- _Data records_:
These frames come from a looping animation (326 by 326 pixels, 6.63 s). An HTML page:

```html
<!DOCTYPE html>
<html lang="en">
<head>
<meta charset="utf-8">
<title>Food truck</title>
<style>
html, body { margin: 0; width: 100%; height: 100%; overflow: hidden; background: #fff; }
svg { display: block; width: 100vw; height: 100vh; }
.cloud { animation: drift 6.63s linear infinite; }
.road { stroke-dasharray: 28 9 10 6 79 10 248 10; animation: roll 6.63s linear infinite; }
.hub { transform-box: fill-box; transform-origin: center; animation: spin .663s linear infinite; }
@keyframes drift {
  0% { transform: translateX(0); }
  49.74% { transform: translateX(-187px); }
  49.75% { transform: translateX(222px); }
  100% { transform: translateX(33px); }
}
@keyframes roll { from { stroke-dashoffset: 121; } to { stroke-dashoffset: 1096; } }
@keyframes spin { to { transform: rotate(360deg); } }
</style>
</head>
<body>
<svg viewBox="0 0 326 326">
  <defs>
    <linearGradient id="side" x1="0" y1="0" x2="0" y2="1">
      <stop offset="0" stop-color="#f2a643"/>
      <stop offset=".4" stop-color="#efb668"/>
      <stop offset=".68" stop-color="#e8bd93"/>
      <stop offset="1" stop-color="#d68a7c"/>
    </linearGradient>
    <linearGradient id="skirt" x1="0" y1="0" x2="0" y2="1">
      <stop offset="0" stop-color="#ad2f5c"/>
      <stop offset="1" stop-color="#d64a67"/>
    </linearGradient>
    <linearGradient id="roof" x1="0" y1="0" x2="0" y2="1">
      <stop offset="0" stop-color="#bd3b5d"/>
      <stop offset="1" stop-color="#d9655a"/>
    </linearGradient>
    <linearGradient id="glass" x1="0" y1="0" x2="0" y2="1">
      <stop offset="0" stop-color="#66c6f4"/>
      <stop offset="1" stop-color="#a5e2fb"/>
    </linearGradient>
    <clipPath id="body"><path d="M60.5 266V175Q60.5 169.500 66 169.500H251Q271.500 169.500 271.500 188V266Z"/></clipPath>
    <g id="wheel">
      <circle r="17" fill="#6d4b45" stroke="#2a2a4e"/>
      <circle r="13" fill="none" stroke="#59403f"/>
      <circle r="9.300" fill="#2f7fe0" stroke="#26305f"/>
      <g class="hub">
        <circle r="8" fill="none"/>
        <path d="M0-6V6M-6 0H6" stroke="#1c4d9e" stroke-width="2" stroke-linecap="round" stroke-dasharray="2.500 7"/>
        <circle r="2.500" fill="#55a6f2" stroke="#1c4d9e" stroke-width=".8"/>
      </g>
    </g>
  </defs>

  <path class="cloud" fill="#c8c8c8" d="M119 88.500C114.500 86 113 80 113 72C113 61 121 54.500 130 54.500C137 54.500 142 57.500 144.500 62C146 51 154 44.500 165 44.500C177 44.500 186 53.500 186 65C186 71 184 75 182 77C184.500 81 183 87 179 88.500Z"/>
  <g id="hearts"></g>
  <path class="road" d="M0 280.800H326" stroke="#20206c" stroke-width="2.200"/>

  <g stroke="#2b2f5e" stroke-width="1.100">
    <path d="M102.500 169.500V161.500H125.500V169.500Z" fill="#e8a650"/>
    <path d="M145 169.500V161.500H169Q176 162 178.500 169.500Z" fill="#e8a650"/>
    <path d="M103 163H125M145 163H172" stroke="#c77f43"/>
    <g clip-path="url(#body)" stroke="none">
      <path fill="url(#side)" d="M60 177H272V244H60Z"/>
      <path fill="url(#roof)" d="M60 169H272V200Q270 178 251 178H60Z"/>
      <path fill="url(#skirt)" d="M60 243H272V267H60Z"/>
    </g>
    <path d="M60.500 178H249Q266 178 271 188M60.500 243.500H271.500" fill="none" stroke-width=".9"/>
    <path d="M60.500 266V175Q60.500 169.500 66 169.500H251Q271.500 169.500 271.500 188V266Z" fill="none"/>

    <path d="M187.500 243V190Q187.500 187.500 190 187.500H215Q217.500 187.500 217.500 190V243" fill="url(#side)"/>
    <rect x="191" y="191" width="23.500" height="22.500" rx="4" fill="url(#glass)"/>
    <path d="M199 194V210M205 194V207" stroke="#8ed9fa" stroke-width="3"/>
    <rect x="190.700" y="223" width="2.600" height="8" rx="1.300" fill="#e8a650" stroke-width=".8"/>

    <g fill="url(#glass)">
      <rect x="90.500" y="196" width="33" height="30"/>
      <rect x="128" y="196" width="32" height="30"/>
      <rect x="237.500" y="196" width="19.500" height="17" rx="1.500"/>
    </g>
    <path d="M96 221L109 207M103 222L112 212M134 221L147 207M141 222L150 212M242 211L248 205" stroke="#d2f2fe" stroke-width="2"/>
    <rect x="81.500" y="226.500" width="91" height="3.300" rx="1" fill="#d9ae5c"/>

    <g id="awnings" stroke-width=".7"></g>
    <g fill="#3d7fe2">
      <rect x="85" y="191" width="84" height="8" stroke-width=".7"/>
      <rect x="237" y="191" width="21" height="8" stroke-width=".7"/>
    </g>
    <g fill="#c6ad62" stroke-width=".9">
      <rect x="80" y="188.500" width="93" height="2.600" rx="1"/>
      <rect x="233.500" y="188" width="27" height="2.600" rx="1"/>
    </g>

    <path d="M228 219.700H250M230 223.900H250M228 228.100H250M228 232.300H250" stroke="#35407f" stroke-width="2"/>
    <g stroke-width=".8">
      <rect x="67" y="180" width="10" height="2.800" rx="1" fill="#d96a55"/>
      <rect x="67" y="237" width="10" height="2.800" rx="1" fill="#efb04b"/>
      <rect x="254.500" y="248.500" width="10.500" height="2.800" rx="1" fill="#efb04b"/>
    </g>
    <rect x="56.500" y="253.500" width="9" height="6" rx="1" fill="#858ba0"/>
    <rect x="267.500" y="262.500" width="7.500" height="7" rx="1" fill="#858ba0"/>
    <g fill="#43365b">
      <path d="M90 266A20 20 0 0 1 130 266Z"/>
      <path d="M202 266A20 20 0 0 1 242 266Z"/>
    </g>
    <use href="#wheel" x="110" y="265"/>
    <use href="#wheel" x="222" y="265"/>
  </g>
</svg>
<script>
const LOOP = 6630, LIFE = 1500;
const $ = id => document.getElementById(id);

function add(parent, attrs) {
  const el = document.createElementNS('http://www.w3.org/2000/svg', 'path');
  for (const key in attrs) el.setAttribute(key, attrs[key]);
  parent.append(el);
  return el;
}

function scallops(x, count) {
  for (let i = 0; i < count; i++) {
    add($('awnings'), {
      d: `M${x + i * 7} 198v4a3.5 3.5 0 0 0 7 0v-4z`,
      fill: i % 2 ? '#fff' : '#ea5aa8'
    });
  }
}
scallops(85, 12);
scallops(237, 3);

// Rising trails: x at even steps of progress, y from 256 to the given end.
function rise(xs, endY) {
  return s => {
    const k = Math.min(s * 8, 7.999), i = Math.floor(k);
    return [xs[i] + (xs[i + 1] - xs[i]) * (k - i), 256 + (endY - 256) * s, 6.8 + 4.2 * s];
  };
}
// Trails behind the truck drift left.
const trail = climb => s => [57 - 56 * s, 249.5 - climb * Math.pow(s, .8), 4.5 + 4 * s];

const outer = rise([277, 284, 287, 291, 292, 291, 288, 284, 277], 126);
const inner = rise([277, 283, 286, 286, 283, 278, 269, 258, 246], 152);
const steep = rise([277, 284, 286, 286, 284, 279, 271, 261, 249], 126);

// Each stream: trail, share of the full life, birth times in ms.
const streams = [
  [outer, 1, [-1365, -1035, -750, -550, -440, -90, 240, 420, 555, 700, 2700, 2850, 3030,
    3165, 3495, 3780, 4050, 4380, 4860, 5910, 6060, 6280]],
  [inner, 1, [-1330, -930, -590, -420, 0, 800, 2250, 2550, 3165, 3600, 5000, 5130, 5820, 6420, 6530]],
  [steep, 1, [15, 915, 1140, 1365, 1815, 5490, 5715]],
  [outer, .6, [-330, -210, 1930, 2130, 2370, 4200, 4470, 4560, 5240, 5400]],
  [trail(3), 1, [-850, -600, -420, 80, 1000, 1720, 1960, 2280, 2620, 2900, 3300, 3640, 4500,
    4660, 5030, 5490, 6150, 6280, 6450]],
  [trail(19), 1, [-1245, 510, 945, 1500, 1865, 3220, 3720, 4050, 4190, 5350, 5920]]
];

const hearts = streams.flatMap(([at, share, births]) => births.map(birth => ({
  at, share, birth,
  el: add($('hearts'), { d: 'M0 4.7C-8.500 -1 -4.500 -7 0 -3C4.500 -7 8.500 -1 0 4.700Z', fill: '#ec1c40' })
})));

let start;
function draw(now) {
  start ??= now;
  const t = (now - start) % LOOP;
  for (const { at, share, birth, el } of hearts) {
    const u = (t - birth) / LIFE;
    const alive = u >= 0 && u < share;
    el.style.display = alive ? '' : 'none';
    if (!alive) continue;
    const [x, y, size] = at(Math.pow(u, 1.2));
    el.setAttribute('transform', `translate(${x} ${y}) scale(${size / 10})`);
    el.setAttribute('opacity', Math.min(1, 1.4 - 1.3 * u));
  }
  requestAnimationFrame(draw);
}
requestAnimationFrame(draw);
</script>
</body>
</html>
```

==

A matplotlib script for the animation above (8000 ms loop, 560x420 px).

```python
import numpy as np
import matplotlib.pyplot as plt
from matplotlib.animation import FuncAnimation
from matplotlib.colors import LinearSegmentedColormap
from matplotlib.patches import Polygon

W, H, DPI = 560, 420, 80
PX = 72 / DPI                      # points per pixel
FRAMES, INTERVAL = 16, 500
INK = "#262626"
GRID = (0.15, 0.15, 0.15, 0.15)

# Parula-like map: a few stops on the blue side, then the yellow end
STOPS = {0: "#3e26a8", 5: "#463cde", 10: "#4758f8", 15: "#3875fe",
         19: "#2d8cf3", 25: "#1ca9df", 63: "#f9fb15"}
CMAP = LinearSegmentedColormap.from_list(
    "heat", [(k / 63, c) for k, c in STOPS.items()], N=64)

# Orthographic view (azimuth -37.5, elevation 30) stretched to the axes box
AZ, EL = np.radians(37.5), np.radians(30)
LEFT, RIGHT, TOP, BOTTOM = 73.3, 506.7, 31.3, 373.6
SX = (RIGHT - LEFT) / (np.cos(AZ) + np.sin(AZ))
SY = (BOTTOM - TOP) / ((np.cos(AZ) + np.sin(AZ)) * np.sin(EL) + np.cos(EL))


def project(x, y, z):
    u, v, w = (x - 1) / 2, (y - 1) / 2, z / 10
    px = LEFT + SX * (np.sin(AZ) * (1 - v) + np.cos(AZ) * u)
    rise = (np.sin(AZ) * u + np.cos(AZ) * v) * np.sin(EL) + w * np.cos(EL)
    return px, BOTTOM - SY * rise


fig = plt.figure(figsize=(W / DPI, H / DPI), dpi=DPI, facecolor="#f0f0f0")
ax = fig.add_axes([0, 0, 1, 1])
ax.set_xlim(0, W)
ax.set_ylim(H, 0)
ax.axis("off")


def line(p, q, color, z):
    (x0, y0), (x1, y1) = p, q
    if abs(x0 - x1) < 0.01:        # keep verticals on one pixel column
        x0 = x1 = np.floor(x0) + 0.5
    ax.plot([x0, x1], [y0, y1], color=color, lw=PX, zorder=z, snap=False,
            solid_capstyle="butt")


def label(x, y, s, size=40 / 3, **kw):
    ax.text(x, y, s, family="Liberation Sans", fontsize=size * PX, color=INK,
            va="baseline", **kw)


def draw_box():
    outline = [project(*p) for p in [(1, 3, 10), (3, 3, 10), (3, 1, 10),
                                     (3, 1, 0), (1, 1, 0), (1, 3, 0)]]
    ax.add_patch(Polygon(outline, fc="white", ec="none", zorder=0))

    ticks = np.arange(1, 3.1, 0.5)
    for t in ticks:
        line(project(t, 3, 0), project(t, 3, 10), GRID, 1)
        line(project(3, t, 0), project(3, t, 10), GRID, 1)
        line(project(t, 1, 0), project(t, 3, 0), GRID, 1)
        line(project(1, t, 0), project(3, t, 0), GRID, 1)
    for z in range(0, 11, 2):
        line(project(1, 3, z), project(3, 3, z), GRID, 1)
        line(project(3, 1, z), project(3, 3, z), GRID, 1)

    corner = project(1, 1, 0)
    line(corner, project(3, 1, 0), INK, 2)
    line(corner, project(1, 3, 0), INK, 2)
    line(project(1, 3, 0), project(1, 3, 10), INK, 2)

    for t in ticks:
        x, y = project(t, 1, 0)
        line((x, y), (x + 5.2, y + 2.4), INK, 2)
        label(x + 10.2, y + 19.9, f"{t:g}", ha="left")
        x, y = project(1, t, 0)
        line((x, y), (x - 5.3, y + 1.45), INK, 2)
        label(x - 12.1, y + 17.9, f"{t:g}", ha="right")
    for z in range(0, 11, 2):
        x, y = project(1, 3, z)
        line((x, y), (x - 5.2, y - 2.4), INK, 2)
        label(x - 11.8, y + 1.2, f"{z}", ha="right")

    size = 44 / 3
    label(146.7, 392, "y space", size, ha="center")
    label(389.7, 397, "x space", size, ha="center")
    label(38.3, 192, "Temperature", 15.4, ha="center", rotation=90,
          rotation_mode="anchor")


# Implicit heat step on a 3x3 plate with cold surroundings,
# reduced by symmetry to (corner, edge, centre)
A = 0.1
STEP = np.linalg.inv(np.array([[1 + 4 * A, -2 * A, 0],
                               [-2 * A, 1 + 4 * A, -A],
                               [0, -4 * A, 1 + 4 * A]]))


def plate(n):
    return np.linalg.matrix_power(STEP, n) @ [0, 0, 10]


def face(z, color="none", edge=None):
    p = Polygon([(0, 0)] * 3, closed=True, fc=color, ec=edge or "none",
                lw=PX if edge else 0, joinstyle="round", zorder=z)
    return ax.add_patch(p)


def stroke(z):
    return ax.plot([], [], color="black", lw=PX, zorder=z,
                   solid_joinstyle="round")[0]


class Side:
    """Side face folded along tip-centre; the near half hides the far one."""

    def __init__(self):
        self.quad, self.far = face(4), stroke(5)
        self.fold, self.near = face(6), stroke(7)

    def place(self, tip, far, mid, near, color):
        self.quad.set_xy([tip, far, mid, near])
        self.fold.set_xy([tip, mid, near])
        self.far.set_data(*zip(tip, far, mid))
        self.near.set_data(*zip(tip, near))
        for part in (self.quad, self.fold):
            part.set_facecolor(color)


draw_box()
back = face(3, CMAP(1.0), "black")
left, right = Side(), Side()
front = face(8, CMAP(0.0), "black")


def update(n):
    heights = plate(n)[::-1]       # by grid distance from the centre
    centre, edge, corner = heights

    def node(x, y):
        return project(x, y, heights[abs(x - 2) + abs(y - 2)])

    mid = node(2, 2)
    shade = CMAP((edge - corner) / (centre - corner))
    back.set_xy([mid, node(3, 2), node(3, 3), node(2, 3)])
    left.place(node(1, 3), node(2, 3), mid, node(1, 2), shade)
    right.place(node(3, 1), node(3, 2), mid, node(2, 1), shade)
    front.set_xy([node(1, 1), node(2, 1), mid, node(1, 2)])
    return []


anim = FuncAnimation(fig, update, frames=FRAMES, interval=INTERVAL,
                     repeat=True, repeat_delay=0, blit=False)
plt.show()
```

- _How to complete this task_:
Find how many lines of the listing hold "node" and give the number by itself.

- _Result_:
6